NPR logo
World Health Organization Calls Spread Of Zika Virus 'Alarming'
  • Download
  • <iframe src="https://www.npr.org/player/embed/464744446/464744447" width="100%" height="290" frameborder="0" scrolling="no" title="NPR embedded audio player">
  • Transcript
World Health Organization Calls Spread Of Zika Virus 'Alarming'

Health

World Health Organization Calls Spread Of Zika Virus 'Alarming'

World Health Organization Calls Spread Of Zika Virus 'Alarming'
  • Download
  • <iframe src="https://www.npr.org/player/embed/464744446/464744447" width="100%" height="290" frameborder="0" scrolling="no" title="NPR embedded audio player">
  • Transcript

The World Health Organization says the spread of the Zika virus through the Americas is "alarming" and will meet on Monday to decide whether to declare the outbreak an international health emergency. The virus may be linked to cases of birth malformations in Brazil.

AUDIE CORNISH, HOST:

The Zika virus is spreading explosively in the Americas. That's the description today from the World Health Organization. And the WHO is calling an emergency meeting next week to decide what measures should be taken to address it. Zika has been linked to thousands of cases of birth defects in Brazil. NPR's Jason Beaubien reports.

JASON BEAUBIEN, BYLINE: In her first major address on the Zika outbreak, the head of the World Health Organization, Margaret Chan, said the mosquito-borne virus has gone from being a mild threat to one of alarming proportions. Chan today said the world needs answers about the outbreak quickly.

(SOUNDBITE OF ARCHIVED RECORDING)

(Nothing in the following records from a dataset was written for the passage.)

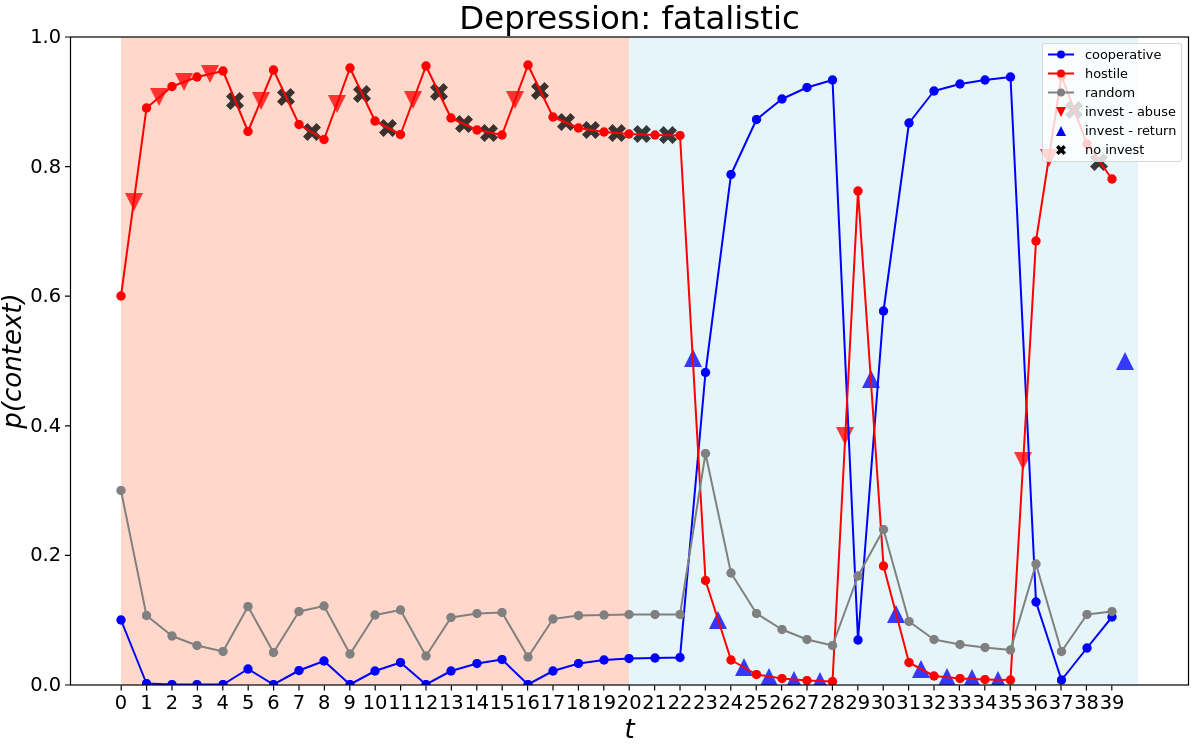
<!DOCTYPE html>
<html lang="en">
<head>
<meta charset="utf-8">
<title>Depression: fatalistic</title>
<style>
:root {
  --cooperative: #0000ff;
  --hostile: #ff0000;
  --random: #808080;
  --no-invest: #000000;
  --hostile-phase: #ffd8cb;
  --cooperative-phase: #e6f5f9;
  --ink: #000000;
}
* { box-sizing: border-box; margin: 0; padding: 0; }
html, body { width: 1200px; height: 744px; overflow: hidden; background: #fff; }
.chart {
  position: relative; width: 1200px; height: 744px; overflow: hidden;
  color: var(--ink); font-family: "DejaVu Sans", sans-serif;
}
ol, ul { list-style: none; }
.plot { position: absolute; left: 0; top: 0; }
.title {
  position: absolute; left: 70px; top: 0; width: 1119px;
  font-size: 32.4px; font-weight: 400; line-height: 36px; text-align: center;
}
.ticks { position: absolute; font-size: 19.4px; line-height: 20px; white-space: nowrap; }
.ticks-y {
  left: 0; top: 27px; width: 61px; height: 668px;
  display: flex; flex-direction: column; justify-content: space-between; text-align: right;
}
.ticks-x {
  left: 108.3px; top: 693px; width: 1016.4px;
  display: grid; grid-template-columns: repeat(40, minmax(0, 1fr));
}
.ticks-x li { display: flex; justify-content: center; }
.axis-name { position: absolute; font-size: 26px; line-height: 30px; font-style: italic; text-align: center; white-space: nowrap; }
.axis-name-x { left: 70px; top: 714px; width: 1119px; }
.axis-name-y { left: -88px; top: 346px; width: 200px; transform: rotate(-90deg); }
.legend {
  position: absolute; left: 1042px; top: 43px; width: 140px; height: 119px;
  padding: 1px 4px; border: 1px solid rgba(204, 204, 204, .8); border-radius: 3px;
  background: rgba(255, 255, 255, .8); font-size: 12.9px; line-height: 19px;
}
.legend li { display: flex; gap: 10px; height: 19px; white-space: nowrap; }
.legend svg { flex: none; width: 28px; height: 19px; }
.series { fill: none; stroke-width: 2; stroke-linejoin: round; }
.dotted { marker-start: var(--dot); marker-mid: var(--dot); marker-end: var(--dot); }
.cooperative { stroke: var(--cooperative); --dot: url(#dot-cooperative); }
.hostile { stroke: var(--hostile); --dot: url(#dot-hostile); }
.random { stroke: var(--random); --dot: url(#dot-random); }
.abuse { fill: var(--hostile); }
.return { fill: var(--cooperative); }
.none { fill: var(--no-invest); }
.events use { opacity: .77; }
.frame { fill: none; stroke: var(--ink); stroke-width: 1.2; }
</style>
</head>
<body>
<main class="chart">
  <svg class="plot" width="1200" height="744" viewBox="0 0 1200 744" role="img" aria-label="Line chart of context probability over time">
    <defs>
      <clipPath id="plot-area"><rect x="70" y="37" width="1119" height="648"/></clipPath>
      <marker id="dot-cooperative" markerUnits="userSpaceOnUse" markerWidth="10" markerHeight="10" refX="5" refY="5"><circle cx="5" cy="5" r="4.7" fill="#0000ff"/></marker>
      <marker id="dot-hostile" markerUnits="userSpaceOnUse" markerWidth="10" markerHeight="10" refX="5" refY="5"><circle cx="5" cy="5" r="4.7" fill="#ff0000"/></marker>
      <marker id="dot-random" markerUnits="userSpaceOnUse" markerWidth="10" markerHeight="10" refX="5" refY="5"><circle cx="5" cy="5" r="4.7" fill="#808080"/></marker>
      <polygon id="down" points="-9,-9 9,-9 0,9"/>
      <polygon id="up" points="-9,9 9,9 0,-9"/>
      <polygon id="cross" points="-4.5,-9 0,-4.5 4.5,-9 9,-4.5 4.5,0 9,4.5 4.5,9 0,4.5 -4.5,9 -9,4.5 -4.5,0 -9,-4.5"/>
    </defs>

    <g class="phases">
      <rect x="121" y="37" width="508" height="648" fill="var(--hostile-phase)"/>
      <rect x="629" y="37" width="509" height="648" fill="var(--cooperative-phase)"/>
    </g>

    <g clip-path="url(#plot-area)">
      <g class="events abuse">
        <use href="#down" x="134" y="202"/><use href="#down" x="159" y="97"/><use href="#down" x="184" y="82"/>
        <use href="#down" x="210" y="74"/><use href="#down" x="261" y="101"/><use href="#down" x="337" y="104"/>
        <use href="#down" x="413" y="100"/><use href="#down" x="515" y="100"/><use href="#down" x="845" y="436"/>
        <use href="#down" x="1023" y="461"/><use href="#down" x="1049" y="158"/>
      </g>
      <g class="events return">
        <use href="#up" x="693" y="358"/><use href="#up" x="718" y="620"/><use href="#up" x="744" y="667"/>
        <use href="#up" x="769" y="677"/><use href="#up" x="794" y="680"/><use href="#up" x="820" y="681"/>
        <use href="#up" x="871" y="379"/><use href="#up" x="896" y="614"/><use href="#up" x="921" y="669"/>
        <use href="#up" x="947" y="677"/><use href="#up" x="972" y="678"/><use href="#up" x="998" y="680"/>
        <use href="#up" x="1125" y="361"/>
      </g>
      <g class="events none">
        <use href="#cross" x="235" y="101"/><use href="#cross" x="286" y="97"/><use href="#cross" x="312" y="132"/>
        <use href="#cross" x="362" y="94"/><use href="#cross" x="388" y="128"/><use href="#cross" x="439" y="92"/>
        <use href="#cross" x="464" y="124"/><use href="#cross" x="489" y="133"/><use href="#cross" x="540" y="91"/>
        <use href="#cross" x="566" y="122"/><use href="#cross" x="591" y="130"/><use href="#cross" x="617" y="133"/>
        <use href="#cross" x="642" y="134"/><use href="#cross" x="668" y="135"/><use href="#cross" x="1074" y="110"/>
        <use href="#cross" x="1099" y="162"/>
      </g>

      <polyline class="series dotted cooperative" points="121,620 146.5,683.5 172,684.5 197,684.5 223,684.5 248,669 273.5,684.5 299,670.5 324,661 350,684.5 375,671 400.5,662.5 426,684.5 451,671 477,663.5 502,659.5 528,684.5 553,671 578.5,663.5 604,660 629,658.5 655,658 680,657.5 705.5,372.5 731,174.5 756.5,119.5 782,99 807,87.5 832.5,80 858,640 883.5,311 909,123 934,91 960,84 985,80 1010.5,77 1036,602 1061.5,680 1087,648 1112,617"/>
      <polyline class="series dotted hostile" points="121,296 146.5,108 172,86.5 197,77 223,71 248,131.5 273.5,70 299,124.5 324,139.5 350,68 375,121 400.5,134.5 426,66 451,118 477,130 502,135 528,65 553,117 578.5,128 604,132 629,134 655,135 680,135.5 705.5,580.5 731,660 756.5,674.5 782,678.5 807,680.5 832.5,681.5 858,191 883.5,566 909,662.5 934,676 960,678.5 985,679.5 1010.5,680 1036,241 1061.5,76 1087,144 1112,179"/>
      <polyline class="series dotted random" points="121,490.5 146.5,615.5 172,636 197,645.5 223,651.5 248,606.5 273.5,652.5 299,611.5 324,606 350,654 375,615 400.5,610 426,656 451,617.5 477,613.5 502,612.5 528,657 553,619 578.5,615.5 604,615 629,614.5 655,614.5 680,614.5 705.5,453.5 731,573 756.5,613.5 782,629.5 807,639.5 832.5,645.5 858,576 883.5,529.5 909,621.5 934,639.5 960,644.5 985,647.5 1010.5,650 1036,564 1061.5,651.5 1087,614.5 1112,611.5"/>
    </g>

    <rect class="frame" x="70.5" y="37" width="1118" height="648"/>
    <g stroke="var(--ink)" stroke-width="5">
      <line x1="120.6" y1="688" x2="1114" y2="688" stroke-dasharray="1.2 24.2"/>
      <line x1="67.5" y1="36.4" x2="67.5" y2="686" stroke-dasharray="1.2 128.4"/>
    </g>
  </svg>

  <h1 class="title">Depression: fatalistic</h1>

  <ol class="ticks ticks-y">
    <li>1.0</li><li>0.8</li><li>0.6</li><li>0.4</li><li>0.2</li><li>0.0</li>
  </ol>
  <p class="axis-name axis-name-y">p(context)</p>

  <ol class="ticks ticks-x">
    <li>0</li><li>1</li><li>2</li><li>3</li><li>4</li><li>5</li><li>6</li><li>7</li><li>8</li><li>9</li>
    <li>10</li><li>11</li><li>12</li><li>13</li><li>14</li><li>15</li><li>16</li><li>17</li><li>18</li><li>19</li>
    <li>20</li><li>21</li><li>22</li><li>23</li><li>24</li><li>25</li><li>26</li><li>27</li><li>28</li><li>29</li>
    <li>30</li><li>31</li><li>32</li><li>33</li><li>34</li><li>35</li><li>36</li><li>37</li><li>38</li><li>39</li>
  </ol>
  <p class="axis-name axis-name-x">t</p>

  <ul class="legend">
    <li><svg viewBox="0 0 28 19"><line class="series cooperative" x1="1" y1="9.5" x2="27" y2="9.5"/><circle class="return" cx="14" cy="9.5" r="4"/></svg>cooperative</li>
    <li><svg viewBox="0 0 28 19"><line class="series hostile" x1="1" y1="9.5" x2="27" y2="9.5"/><circle class="abuse" cx="14" cy="9.5" r="4"/></svg>hostile</li>
    <li><svg viewBox="0 0 28 19"><line class="series random" x1="1" y1="9.5" x2="27" y2="9.5"/><circle fill="var(--random)" cx="14" cy="9.5" r="4"/></svg>random</li>
    <li><svg viewBox="0 0 28 19"><polygon class="abuse" points="9,5 19,5 14,15"/></svg>invest - abuse</li>
    <li><svg viewBox="0 0 28 19"><polygon class="return" points="9,15 19,15 14,5"/></svg>invest - return</li>
    <li><svg viewBox="0 0 28 19"><use class="none" href="#cross" transform="translate(14 10) scale(.55)"/></svg>no invest</li>
  </ul>
</main>
</body>
</html>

MARGARET CHAN: I have asked the emergency committee to reconvene on Monday so that, you know, the world's scientists come together, working with the countries who are reporting outbreaks like Brazil and others. Then we look at the evidence.

BEAUBIEN: The big question that still hasn't been definitively proven is whether the sharp rise in birth defects in Brazil is a direct result of the Zika outbreak. The first report of Zika in the Americas was in Brazil in May of 2015. A few month later, doctors in Brazil started to see hundreds of babies being born with smaller-than-normal heads and underdeveloped brains. Scientists say the timing of this strongly suggests that the virus was involved.

Since then, Zika has spread rapidly to 22 countries in this hemisphere, including 31 cases imported into the U.S. All of the reported cases of birth defects, however, have come from Brazil. Most Zika infections only have mild flu symptoms if they have any symptoms at all. WHO officials say there may be some complicating factor in Brazil, like being infected with dengue at the same time, that's causing this surge in birth defects. The one thing WHO officials are expressing with certainty is that this outbreak is moving fast.

(SOUNDBITE OF ARCHIVED RECORDING)

SYLVAIN ALDIGHIERI: Definitely the Zika virus in the American region is circulating with very high intensity at this moment.

BEAUBIEN: Dr. Sylvain Aldighieri is with the WHO's Epidemic Alert and Response Unit. He predicts that over the next 12 months, there will be 3 to 4 million Zika infections in this hemisphere possibly spread from the Southern United States to Northern Argentina. He's basing this on the geographical distribution of this dengue, which is transmitted by the same mosquitoes as Zika. Aldighieri says countries in other parts of the world that have had large dengue outbreaks, including India and China, should also be on the lookout for Zika. Jason Beaubien, NPR News.

Copyright © 2016 NPR. All rights reserved. Visit our website terms of use and permissions pages at www.npr.org for further information.

NPR transcripts are created on a rush deadline by Verb8tm, Inc., an NPR contractor, and produced using a proprietary transcription process developed with NPR. This text may not be in its final form and may be updated or revised in the future. Accuracy and availability may vary. The authoritative record of NPR’s programming is the audio record.

Comments

 

Please keep your community civil. All comments must follow the NPR.org Community rules and terms of use, and will be moderated prior to posting. NPR reserves the right to use the comments we receive, in whole or in part, and to use the commenter's name and location, in any medium. See also the Terms of Use, Privacy Policy and Community FAQ.